It’s all a game for you, isn’t it, Weezer?
Written by The Flat Hat|
November 11, 2009
This is just a spur of the moment post inspired by a Stereogum tweet giving us a glimpse of Weezer’s recent musical derailment. Well, you could dismiss it as such or you could take it in the absurdly idealist way that I’m about to. Your choice.
I was once a loyal Weezer fan. Like you I enjoyed their priceless “older stuff” and let that new crap slide (“Make Believe,” etc.). But it got to the point, in my mind, where I was letting so much slide that Rivers and I just grew apart. He had lost sight of the dream and I was stuck in my old-fashioned ways. I missed the good old days of Pinkerton and the Blue Album. The days of the mid-90s? Really? Was it (not) that long ago?
Come to think of it, compared to other bands that have been around as long as they have, Weezer has not produced that many albums. However, they have definitely done 180s in all different directions with every new release.
Which leads me to this. Please watch all three videos and then continue reading. Don’t worry, I’ll wait.
What did you think? It was awful right? Well, compared to this, I would say yes. However, let’s play along with this band that filled our ears with lovely tunes like “Buddy Holly” and “El Scorcho” for just a second.
Is it possible that Rivers and the crew have some sort of ulterior motive with this new album, “Raditude?” (The name of the album was suggested to Rivers by Rainn Wilson — brothers from another mother?) The Kenny G video is an enjoyable, poppy hoot, granted, but in listening to the lyrics of “Can’t Stop Partying” I had a flash of “They can’t be serious:”
“I can’t stop partying, partying,
I can’t stop partying, partying,
I gotta have Patron, I gotta have the beat
I gotta have a lot of pretty girls around me”
So, are they?
I remember when I first started listening to Weezer and how impressed I was that they got their name out so quickly. Rumors spread that Rivers Cuomo was a Harvard genius and had found some perfect musical recipe that could get anyone’s mouth watering and, after hearing the Green and Blue albums, even I thought it could be true.
What happened? Did Rivers run out of the secret ingredient?
It is a fact that with fame comes brainwashing. Just like with any government job there is conspiracy. But is it possible that after having been exposed to the glitz and glam of celebrity living, they’re just the same old Weezer? Only in million-dollar Gucci suits?

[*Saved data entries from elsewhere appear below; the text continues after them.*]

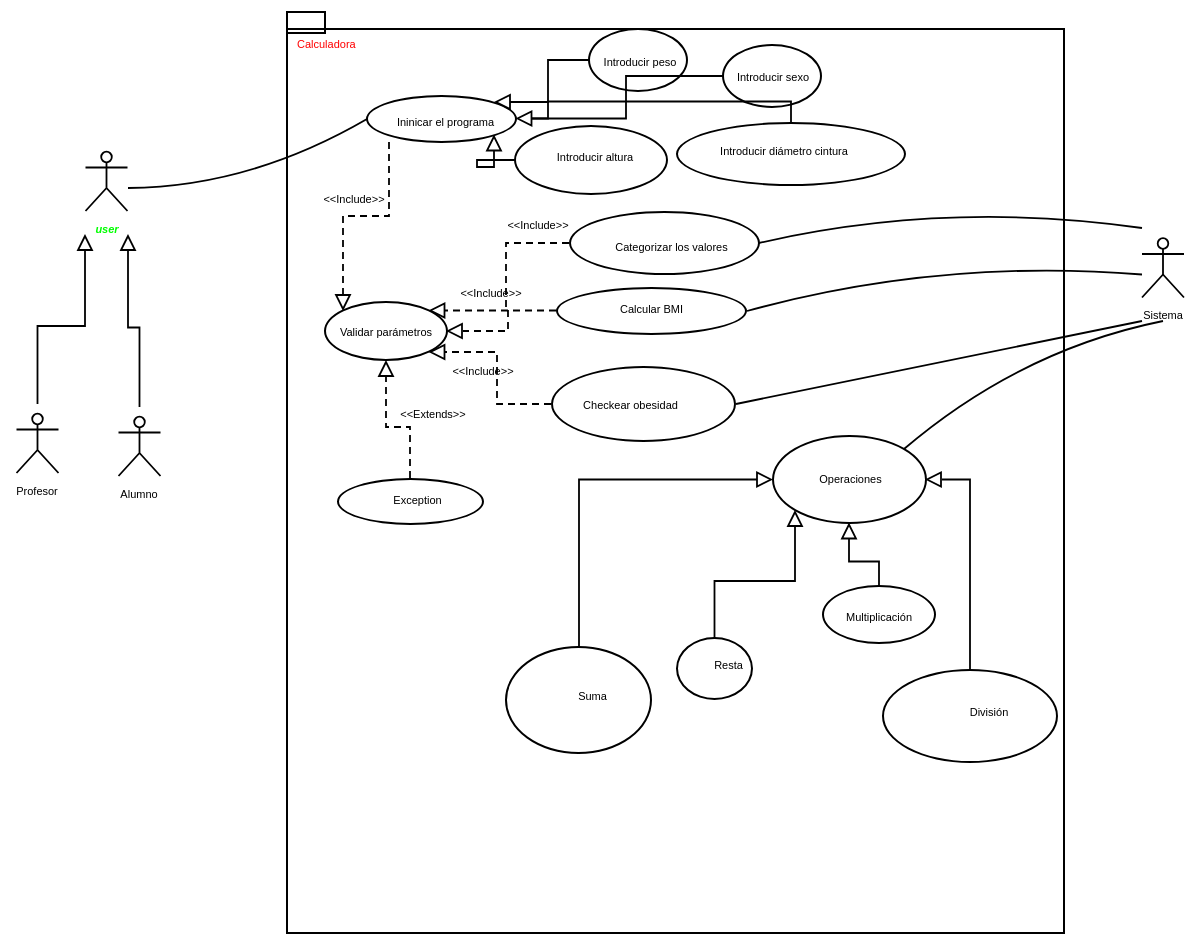
<!DOCTYPE html>
<html lang="es">
<head>
<meta charset="utf-8">
<title>Calculadora: diagrama de casos de uso</title>
<style>
:root { --ink: #000; --paper: #fff; --package: #f00; --user: #0f0; }
* { box-sizing: border-box; margin: 0; }
body { width: 1200px; height: 944px; overflow: hidden; background: var(--paper); }
.diagram { position: relative; width: 1200px; height: 944px; overflow: hidden; color: var(--ink); font: 11px/14px "Liberation Sans", Arial, sans-serif; white-space: nowrap; }
.package { position: absolute; left: 286px; top: 28px; width: 779px; height: 906px; border: 2px solid; padding: 7px 9px; }
.package::before { content: ""; position: absolute; left: -2px; top: -19px; width: 36px; height: 19px; border: 2px solid; }
.package h1 { font: inherit; color: var(--package); }
.case { position: absolute; left: var(--x); top: var(--y); width: var(--w); height: var(--h); border: 2px solid; border-radius: 50%; display: flex; align-items: center; justify-content: center; }
.case span { transform: translate(var(--dx, 0px), var(--dy, 0px)); }
.label { position: absolute; left: var(--x); top: var(--y); transform: translate(-50%, -50%); }
.user { color: var(--user); font-weight: bold; font-style: italic; }
.lines { position: absolute; left: 0; top: 0; fill: none; stroke: var(--ink); stroke-width: 1.8; }
.dashed { stroke-dasharray: 7 5; }
.heads { fill: var(--paper); }
</style>
</head>
<body>
<main class="diagram">
  <section class="package"><h1>Calculadora</h1></section>

  <div class="case" style="--x:588px;--y:28px;--w:100px;--h:64px;--dx:2px;--dy:2px"><span>Introducir peso</span></div>
  <div class="case" style="--x:722px;--y:44px;--w:100px;--h:64px;--dx:1px;--dy:1px"><span>Introducir sexo</span></div>
  <div class="case" style="--x:366px;--y:95px;--w:151px;--h:48px;--dx:4px;--dy:3px"><span>Ininicar el programa</span></div>
  <div class="case" style="--x:514px;--y:125px;--w:154px;--h:70px;--dx:4px;--dy:-3px"><span>Introducir altura</span></div>
  <div class="case" style="--x:676px;--y:122px;--w:230px;--h:64px;--dx:-7px;--dy:-3px"><span>Introducir diámetro cintura</span></div>
  <div class="case" style="--x:569px;--y:211px;--w:191px;--h:64px;--dx:7px;--dy:4px"><span>Categorizar los valores</span></div>
  <div class="case" style="--x:556px;--y:287px;--w:191px;--h:48px;--dy:-2px"><span>Calcular BMI</span></div>
  <div class="case" style="--x:324px;--y:301px;--w:124px;--h:60px;--dy:1px"><span>Validar parámetros</span></div>
  <div class="case" style="--x:551px;--y:366px;--w:185px;--h:76px;--dx:-13px;--dy:1px"><span>Checkear obesidad</span></div>
  <div class="case" style="--x:337px;--y:478px;--w:147px;--h:47px;--dx:7px;--dy:-2px"><span>Exception</span></div>
  <div class="case" style="--x:772px;--y:435px;--w:155px;--h:89px;--dx:1px;--dy:-1px"><span>Operaciones</span></div>
  <div class="case" style="--x:822px;--y:585px;--w:114px;--h:59px;--dy:2px"><span>Multiplicación</span></div>
  <div class="case" style="--x:676px;--y:637px;--w:77px;--h:63px;--dx:14px;--dy:-4px"><span>Resta</span></div>
  <div class="case" style="--x:505px;--y:646px;--w:147px;--h:108px;--dx:14px;--dy:-4px"><span>Suma</span></div>
  <div class="case" style="--x:882px;--y:669px;--w:176px;--h:94px;--dx:19px;--dy:-4px"><span>División</span></div>

  <svg class="lines" width="1200" height="944" viewBox="0 0 1200 944" aria-hidden="true">
    <defs>
      <g id="actor">
        <circle r="5.3"/>
        <path d="M0 5.3V31M-21 10.5H21M-21 54L0 31L21 54"/>
      </g>
      <polygon id="head" points="0,0 -7,14 7,14"/>
    </defs>
    <g class="actors">
      <use href="#actor" x="106.5" y="157"/>
      <use href="#actor" x="37.5" y="419"/>
      <use href="#actor" x="139.5" y="422"/>
      <use href="#actor" x="1163" y="243.5"/>
    </g>
    <g class="associations">
      <path d="M128 188Q250 187 367 119"/>
      <path d="M759 243Q946 200 1142 228"/>
      <path d="M747 311Q940 258 1142 274.5"/>
      <path d="M736 404L1142 321"/>
      <path d="M904 449Q1020 350 1163 321"/>
    </g>
    <g class="generalizations">
      <path d="M37.5 404V326H85V250"/>
      <path d="M139.5 407V327.5H128V250"/>
      <path d="M589 60H548V102H510"/>
      <path d="M723 76H626V118.5H532"/>
      <path d="M791 123V101.5H548V118.5H532"/>
      <path d="M515 160H477V167H494V151"/>
      <path d="M579 647V479.5H757"/>
      <path d="M714.5 638V581H795V526"/>
      <path d="M879 586V561.5H849V539"/>
      <path d="M970 670V479.5H942"/>
    </g>
    <g class="dashed">
      <path d="M389 142V216H343V295"/>
      <path d="M569 243H506V311H508V331H463"/>
      <path d="M556 310.5H445"/>
      <path d="M551 404H497V352H445"/>
      <path d="M410 478V427H386V377"/>
    </g>
    <g class="heads">
      <use href="#head" x="85" y="236"/>
      <use href="#head" x="128" y="236"/>
      <use href="#head" x="494" y="136.5"/>
      <use href="#head" x="386" y="362"/>
      <use href="#head" x="795" y="512"/>
      <use href="#head" x="849" y="524.5"/>
      <use href="#head" transform="translate(496 102) rotate(-90)"/>
      <use href="#head" transform="translate(517.5 118.5) rotate(-90)"/>
      <use href="#head" transform="translate(430.5 310.5) rotate(-90)"/>
      <use href="#head" transform="translate(448 331) rotate(-90)"/>
      <use href="#head" transform="translate(430.5 352) rotate(-90)"/>
      <use href="#head" transform="translate(927 479.5) rotate(-90)"/>
      <use href="#head" transform="translate(771 479.5) rotate(90)"/>
      <use href="#head" transform="translate(343 309) rotate(180)"/>
    </g>
  </svg>

  <p class="label user" style="--x:107px;--y:229px">user</p>
  <p class="label" style="--x:37px;--y:491px">Profesor</p>
  <p class="label" style="--x:139px;--y:494px">Alumno</p>
  <p class="label" style="--x:1163px;--y:315px">Sistema</p>
  <p class="label" style="--x:354px;--y:199px">&lt;&lt;Include&gt;&gt;</p>
  <p class="label" style="--x:538px;--y:225px">&lt;&lt;Include&gt;&gt;</p>
  <p class="label" style="--x:491px;--y:293px">&lt;&lt;Include&gt;&gt;</p>
  <p class="label" style="--x:483px;--y:371px">&lt;&lt;Include&gt;&gt;</p>
  <p class="label" style="--x:433px;--y:414px">&lt;&lt;Extends&gt;&gt;</p>
</main>
</body>
</html>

I want to give Weezer the benefit of the doubt and tout them as having infiltrated the system. They are a famous pop group writing pop songs about the pop world in which the live, but where did they start? From the same place all those other bands on Pitchfork’s lists did. I don’t want to go so far as to say this is an indie uprising in mainstream music, but Weezer may have made it to the top and they don’t seem to care.
In the case of “Can’t Stop Partying” they enlist the help of Chamillionaire, Lil Wayne and Jermaine Dupri just to show the world how (not) serious they are about their partying. They have sopped up everything about the lives of celebrities who take themselves too seriously and spit it right back in their famous faces — ironically, of course.
All in all, I think Weezer likes asking people “Why so serious?” So, just play along. Throw away your hipster mentality and let Weezer do its thing — whatever that may be these days. Or, in the words of August Brown from the Los Angeles Times, “Maybe just relax and order a double.”